▶ _Supplied material_:
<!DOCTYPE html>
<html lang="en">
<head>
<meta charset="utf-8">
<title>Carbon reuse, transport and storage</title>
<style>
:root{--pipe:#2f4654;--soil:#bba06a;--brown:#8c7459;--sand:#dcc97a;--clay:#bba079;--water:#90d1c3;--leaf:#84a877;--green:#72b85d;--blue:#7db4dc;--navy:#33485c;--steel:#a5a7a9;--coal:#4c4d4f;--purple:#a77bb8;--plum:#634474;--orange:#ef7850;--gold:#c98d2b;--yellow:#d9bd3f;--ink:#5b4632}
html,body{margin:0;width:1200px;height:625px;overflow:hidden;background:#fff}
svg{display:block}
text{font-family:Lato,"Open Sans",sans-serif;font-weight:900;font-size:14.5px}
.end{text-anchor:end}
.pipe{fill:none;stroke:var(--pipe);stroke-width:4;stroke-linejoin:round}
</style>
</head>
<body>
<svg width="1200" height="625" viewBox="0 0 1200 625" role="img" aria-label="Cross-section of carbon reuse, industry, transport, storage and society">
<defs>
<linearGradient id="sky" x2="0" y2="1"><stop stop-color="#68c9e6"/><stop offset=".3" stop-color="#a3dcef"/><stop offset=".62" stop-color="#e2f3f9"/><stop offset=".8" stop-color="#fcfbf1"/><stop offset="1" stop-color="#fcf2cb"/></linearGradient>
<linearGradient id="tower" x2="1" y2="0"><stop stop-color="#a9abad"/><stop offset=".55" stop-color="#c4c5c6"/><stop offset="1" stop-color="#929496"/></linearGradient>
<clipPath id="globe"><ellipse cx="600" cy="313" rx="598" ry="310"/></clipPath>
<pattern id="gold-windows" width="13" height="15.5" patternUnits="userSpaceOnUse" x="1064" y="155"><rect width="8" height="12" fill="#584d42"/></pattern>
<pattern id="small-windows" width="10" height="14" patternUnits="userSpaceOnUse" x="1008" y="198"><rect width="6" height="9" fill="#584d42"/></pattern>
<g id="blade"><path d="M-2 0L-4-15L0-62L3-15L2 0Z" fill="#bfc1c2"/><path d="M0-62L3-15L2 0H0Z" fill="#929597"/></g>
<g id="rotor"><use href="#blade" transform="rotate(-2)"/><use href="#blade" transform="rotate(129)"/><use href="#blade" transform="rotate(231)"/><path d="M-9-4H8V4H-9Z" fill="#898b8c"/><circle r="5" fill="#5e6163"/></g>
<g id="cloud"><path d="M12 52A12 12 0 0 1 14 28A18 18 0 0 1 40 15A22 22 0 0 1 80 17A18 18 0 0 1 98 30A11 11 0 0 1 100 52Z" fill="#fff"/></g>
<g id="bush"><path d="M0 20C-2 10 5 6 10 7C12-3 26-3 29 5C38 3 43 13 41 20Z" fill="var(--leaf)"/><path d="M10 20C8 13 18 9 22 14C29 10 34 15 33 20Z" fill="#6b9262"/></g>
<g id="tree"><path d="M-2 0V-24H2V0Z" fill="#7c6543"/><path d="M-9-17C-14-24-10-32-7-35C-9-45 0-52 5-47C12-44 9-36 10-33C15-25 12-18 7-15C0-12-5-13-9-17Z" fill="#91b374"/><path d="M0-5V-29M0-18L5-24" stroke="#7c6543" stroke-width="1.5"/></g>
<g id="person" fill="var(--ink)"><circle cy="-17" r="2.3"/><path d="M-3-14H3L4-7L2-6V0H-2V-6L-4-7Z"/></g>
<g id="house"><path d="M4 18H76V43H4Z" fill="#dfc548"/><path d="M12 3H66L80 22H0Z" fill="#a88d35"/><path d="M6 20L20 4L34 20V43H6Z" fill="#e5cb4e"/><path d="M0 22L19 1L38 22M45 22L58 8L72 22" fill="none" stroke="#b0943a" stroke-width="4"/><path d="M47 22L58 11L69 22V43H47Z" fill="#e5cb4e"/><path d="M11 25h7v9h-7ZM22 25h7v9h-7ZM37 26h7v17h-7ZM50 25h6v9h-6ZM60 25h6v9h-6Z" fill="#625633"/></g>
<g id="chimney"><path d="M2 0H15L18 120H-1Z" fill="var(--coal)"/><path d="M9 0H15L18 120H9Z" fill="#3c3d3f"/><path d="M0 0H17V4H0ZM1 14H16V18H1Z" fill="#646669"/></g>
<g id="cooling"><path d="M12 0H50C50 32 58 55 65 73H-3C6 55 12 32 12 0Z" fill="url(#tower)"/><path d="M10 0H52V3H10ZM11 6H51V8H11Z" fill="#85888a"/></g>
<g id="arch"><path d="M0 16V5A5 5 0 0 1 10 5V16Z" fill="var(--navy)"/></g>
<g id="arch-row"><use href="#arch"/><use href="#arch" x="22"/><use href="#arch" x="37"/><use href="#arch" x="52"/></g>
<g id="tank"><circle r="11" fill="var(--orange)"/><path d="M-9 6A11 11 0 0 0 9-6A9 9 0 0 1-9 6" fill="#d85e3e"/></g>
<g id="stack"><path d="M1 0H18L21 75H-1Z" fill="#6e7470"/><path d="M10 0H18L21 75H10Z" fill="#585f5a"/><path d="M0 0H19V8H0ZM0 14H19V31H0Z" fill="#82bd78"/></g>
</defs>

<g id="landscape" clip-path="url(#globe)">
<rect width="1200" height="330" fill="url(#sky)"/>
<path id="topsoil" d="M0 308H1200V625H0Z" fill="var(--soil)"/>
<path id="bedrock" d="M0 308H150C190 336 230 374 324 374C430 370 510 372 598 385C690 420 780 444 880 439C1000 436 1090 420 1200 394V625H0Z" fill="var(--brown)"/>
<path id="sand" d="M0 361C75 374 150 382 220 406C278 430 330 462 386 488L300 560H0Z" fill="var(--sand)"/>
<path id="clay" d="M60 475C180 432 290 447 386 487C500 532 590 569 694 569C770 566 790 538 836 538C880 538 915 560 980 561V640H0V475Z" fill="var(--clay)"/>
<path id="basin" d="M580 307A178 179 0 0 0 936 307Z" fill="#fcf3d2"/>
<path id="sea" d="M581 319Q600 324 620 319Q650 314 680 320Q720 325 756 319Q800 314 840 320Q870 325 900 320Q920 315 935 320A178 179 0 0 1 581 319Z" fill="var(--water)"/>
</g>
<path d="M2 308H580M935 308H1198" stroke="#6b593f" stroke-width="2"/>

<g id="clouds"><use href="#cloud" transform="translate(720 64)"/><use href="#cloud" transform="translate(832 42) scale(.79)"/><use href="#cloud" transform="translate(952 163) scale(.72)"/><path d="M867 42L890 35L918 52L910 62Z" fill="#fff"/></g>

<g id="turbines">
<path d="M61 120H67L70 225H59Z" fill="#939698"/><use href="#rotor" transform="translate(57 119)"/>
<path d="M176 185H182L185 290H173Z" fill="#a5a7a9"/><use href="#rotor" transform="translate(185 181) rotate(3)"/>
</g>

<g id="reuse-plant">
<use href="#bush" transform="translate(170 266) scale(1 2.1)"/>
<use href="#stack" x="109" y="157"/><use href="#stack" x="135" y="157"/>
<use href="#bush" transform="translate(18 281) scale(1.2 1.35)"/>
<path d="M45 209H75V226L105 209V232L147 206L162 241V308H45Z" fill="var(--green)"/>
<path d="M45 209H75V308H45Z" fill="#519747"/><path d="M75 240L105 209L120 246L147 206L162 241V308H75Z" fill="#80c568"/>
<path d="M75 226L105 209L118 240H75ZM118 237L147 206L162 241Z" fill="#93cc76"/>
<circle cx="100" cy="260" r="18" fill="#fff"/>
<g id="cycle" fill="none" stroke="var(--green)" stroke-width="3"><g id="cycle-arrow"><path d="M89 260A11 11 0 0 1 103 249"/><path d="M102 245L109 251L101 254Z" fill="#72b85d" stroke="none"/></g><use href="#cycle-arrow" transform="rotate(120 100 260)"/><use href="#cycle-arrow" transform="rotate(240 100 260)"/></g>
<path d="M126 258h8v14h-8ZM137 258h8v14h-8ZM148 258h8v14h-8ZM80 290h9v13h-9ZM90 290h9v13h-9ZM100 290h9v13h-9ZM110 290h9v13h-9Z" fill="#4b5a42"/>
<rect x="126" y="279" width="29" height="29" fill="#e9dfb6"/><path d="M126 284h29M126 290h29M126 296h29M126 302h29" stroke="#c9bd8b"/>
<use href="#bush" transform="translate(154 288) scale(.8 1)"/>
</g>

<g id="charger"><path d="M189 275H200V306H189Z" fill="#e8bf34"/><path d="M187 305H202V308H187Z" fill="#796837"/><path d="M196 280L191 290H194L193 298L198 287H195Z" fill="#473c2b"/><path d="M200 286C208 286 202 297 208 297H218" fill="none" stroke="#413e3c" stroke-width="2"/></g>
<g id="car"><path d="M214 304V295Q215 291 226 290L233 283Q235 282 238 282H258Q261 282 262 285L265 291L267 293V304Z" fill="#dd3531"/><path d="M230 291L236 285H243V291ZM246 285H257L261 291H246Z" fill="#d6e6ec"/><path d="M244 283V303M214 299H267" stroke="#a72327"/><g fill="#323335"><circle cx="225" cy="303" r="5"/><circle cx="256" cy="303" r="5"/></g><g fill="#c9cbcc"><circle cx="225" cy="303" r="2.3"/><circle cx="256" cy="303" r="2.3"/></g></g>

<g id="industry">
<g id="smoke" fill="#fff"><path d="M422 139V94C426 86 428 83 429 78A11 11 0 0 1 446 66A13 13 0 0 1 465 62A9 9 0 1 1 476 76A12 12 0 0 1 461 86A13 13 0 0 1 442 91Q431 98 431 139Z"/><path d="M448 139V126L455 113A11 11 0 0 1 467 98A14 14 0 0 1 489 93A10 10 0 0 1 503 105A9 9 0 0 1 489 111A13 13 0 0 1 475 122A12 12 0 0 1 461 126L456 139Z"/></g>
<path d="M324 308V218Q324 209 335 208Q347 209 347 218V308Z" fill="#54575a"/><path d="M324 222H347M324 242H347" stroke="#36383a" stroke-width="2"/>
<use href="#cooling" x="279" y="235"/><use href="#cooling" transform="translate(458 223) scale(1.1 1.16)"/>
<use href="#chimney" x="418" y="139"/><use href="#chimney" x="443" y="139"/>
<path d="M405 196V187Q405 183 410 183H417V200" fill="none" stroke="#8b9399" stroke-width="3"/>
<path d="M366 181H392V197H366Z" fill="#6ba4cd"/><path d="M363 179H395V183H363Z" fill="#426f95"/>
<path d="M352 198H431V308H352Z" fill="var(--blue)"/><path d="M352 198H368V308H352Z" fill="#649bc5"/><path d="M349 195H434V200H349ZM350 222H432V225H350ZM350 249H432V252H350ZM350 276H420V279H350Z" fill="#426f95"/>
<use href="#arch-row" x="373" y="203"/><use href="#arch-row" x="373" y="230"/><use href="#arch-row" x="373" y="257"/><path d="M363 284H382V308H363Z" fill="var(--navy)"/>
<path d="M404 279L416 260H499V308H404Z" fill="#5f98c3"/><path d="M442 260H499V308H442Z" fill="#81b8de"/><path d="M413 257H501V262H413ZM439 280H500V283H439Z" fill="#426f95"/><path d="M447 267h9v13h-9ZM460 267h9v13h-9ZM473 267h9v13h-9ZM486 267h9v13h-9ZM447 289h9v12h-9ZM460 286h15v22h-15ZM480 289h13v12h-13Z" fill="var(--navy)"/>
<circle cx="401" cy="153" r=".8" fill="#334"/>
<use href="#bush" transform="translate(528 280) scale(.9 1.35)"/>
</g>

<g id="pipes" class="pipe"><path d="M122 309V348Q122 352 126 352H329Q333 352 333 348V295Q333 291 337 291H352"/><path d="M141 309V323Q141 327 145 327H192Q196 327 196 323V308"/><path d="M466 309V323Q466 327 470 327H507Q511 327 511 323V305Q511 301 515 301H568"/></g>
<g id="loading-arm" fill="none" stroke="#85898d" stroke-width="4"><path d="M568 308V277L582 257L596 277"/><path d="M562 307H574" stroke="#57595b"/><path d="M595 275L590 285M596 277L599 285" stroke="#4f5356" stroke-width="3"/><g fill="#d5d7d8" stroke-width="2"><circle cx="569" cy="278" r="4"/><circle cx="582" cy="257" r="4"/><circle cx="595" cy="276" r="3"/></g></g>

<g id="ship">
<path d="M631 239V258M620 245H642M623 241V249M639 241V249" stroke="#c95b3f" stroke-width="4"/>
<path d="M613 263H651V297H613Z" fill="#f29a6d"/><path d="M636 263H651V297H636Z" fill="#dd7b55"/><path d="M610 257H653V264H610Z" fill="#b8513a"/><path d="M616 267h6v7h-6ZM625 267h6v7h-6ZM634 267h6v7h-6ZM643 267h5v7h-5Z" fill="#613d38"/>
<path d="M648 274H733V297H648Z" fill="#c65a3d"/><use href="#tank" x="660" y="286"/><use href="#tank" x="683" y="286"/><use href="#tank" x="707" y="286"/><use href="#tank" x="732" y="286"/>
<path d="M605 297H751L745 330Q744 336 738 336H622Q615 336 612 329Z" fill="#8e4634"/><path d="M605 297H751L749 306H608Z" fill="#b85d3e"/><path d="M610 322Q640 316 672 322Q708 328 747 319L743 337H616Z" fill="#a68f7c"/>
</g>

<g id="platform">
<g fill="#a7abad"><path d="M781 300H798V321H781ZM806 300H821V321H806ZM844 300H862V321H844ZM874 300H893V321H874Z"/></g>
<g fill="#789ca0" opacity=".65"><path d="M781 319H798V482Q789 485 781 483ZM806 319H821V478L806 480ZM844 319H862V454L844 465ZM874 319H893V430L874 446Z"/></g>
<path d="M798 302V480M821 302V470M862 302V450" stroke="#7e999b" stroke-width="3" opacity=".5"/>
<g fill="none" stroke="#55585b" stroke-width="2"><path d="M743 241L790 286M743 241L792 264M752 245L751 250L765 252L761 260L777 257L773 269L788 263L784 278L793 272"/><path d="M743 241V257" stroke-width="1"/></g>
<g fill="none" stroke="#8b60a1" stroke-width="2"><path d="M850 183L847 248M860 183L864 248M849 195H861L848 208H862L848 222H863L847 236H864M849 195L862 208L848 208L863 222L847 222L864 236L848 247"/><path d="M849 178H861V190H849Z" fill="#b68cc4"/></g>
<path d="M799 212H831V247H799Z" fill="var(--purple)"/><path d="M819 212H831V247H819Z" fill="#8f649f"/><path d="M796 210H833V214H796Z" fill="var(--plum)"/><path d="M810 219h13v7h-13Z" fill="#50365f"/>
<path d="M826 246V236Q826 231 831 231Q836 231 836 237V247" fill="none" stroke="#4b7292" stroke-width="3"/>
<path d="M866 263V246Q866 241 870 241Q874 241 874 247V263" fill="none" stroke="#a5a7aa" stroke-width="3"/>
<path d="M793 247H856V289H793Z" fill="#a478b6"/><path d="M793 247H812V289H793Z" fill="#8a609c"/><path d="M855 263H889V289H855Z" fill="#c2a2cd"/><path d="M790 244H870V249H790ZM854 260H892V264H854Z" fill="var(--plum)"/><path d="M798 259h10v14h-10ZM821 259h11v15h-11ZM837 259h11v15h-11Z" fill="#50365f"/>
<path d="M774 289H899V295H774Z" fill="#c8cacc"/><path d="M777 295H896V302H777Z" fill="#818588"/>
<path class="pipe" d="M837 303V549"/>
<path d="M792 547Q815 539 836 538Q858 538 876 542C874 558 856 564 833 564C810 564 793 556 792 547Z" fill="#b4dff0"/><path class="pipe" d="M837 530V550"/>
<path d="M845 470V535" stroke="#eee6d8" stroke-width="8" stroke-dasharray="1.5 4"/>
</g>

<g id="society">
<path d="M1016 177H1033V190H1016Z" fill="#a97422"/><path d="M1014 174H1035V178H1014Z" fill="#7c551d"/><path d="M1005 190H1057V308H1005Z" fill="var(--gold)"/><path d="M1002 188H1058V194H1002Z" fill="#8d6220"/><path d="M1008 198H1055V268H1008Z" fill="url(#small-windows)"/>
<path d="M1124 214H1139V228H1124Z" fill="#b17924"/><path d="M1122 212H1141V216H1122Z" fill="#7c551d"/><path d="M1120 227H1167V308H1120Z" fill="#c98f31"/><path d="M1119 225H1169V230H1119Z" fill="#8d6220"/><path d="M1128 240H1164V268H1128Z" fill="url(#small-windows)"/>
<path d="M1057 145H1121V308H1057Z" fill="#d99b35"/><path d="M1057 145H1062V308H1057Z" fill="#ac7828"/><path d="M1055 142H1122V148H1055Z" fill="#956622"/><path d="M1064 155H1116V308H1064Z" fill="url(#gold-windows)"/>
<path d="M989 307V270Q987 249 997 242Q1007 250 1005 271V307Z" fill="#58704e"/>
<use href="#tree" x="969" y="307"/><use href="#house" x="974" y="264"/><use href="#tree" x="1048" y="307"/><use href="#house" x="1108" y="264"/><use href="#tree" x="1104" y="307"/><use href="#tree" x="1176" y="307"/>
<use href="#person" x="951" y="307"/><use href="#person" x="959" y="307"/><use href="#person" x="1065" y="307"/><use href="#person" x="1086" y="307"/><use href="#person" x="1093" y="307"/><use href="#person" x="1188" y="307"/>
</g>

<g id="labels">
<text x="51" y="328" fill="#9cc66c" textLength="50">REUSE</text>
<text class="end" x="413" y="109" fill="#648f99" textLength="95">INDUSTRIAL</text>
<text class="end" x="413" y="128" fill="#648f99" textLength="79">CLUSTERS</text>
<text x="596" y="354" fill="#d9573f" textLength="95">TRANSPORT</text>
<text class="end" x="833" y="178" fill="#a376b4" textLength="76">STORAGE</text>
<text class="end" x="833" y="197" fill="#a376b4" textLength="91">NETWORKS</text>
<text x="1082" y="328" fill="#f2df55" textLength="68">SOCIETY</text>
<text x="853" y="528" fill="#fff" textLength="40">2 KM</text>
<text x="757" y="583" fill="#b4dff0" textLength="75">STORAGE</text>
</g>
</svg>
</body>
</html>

▶ _About this task_:
Search the listing above for the word "html", and copy every line that has it.

▶ _Task solution_:
<!DOCTYPE html>
<html lang="en">
html,body{margin:0;width:1200px;height:625px;overflow:hidden;background:#fff}
</html>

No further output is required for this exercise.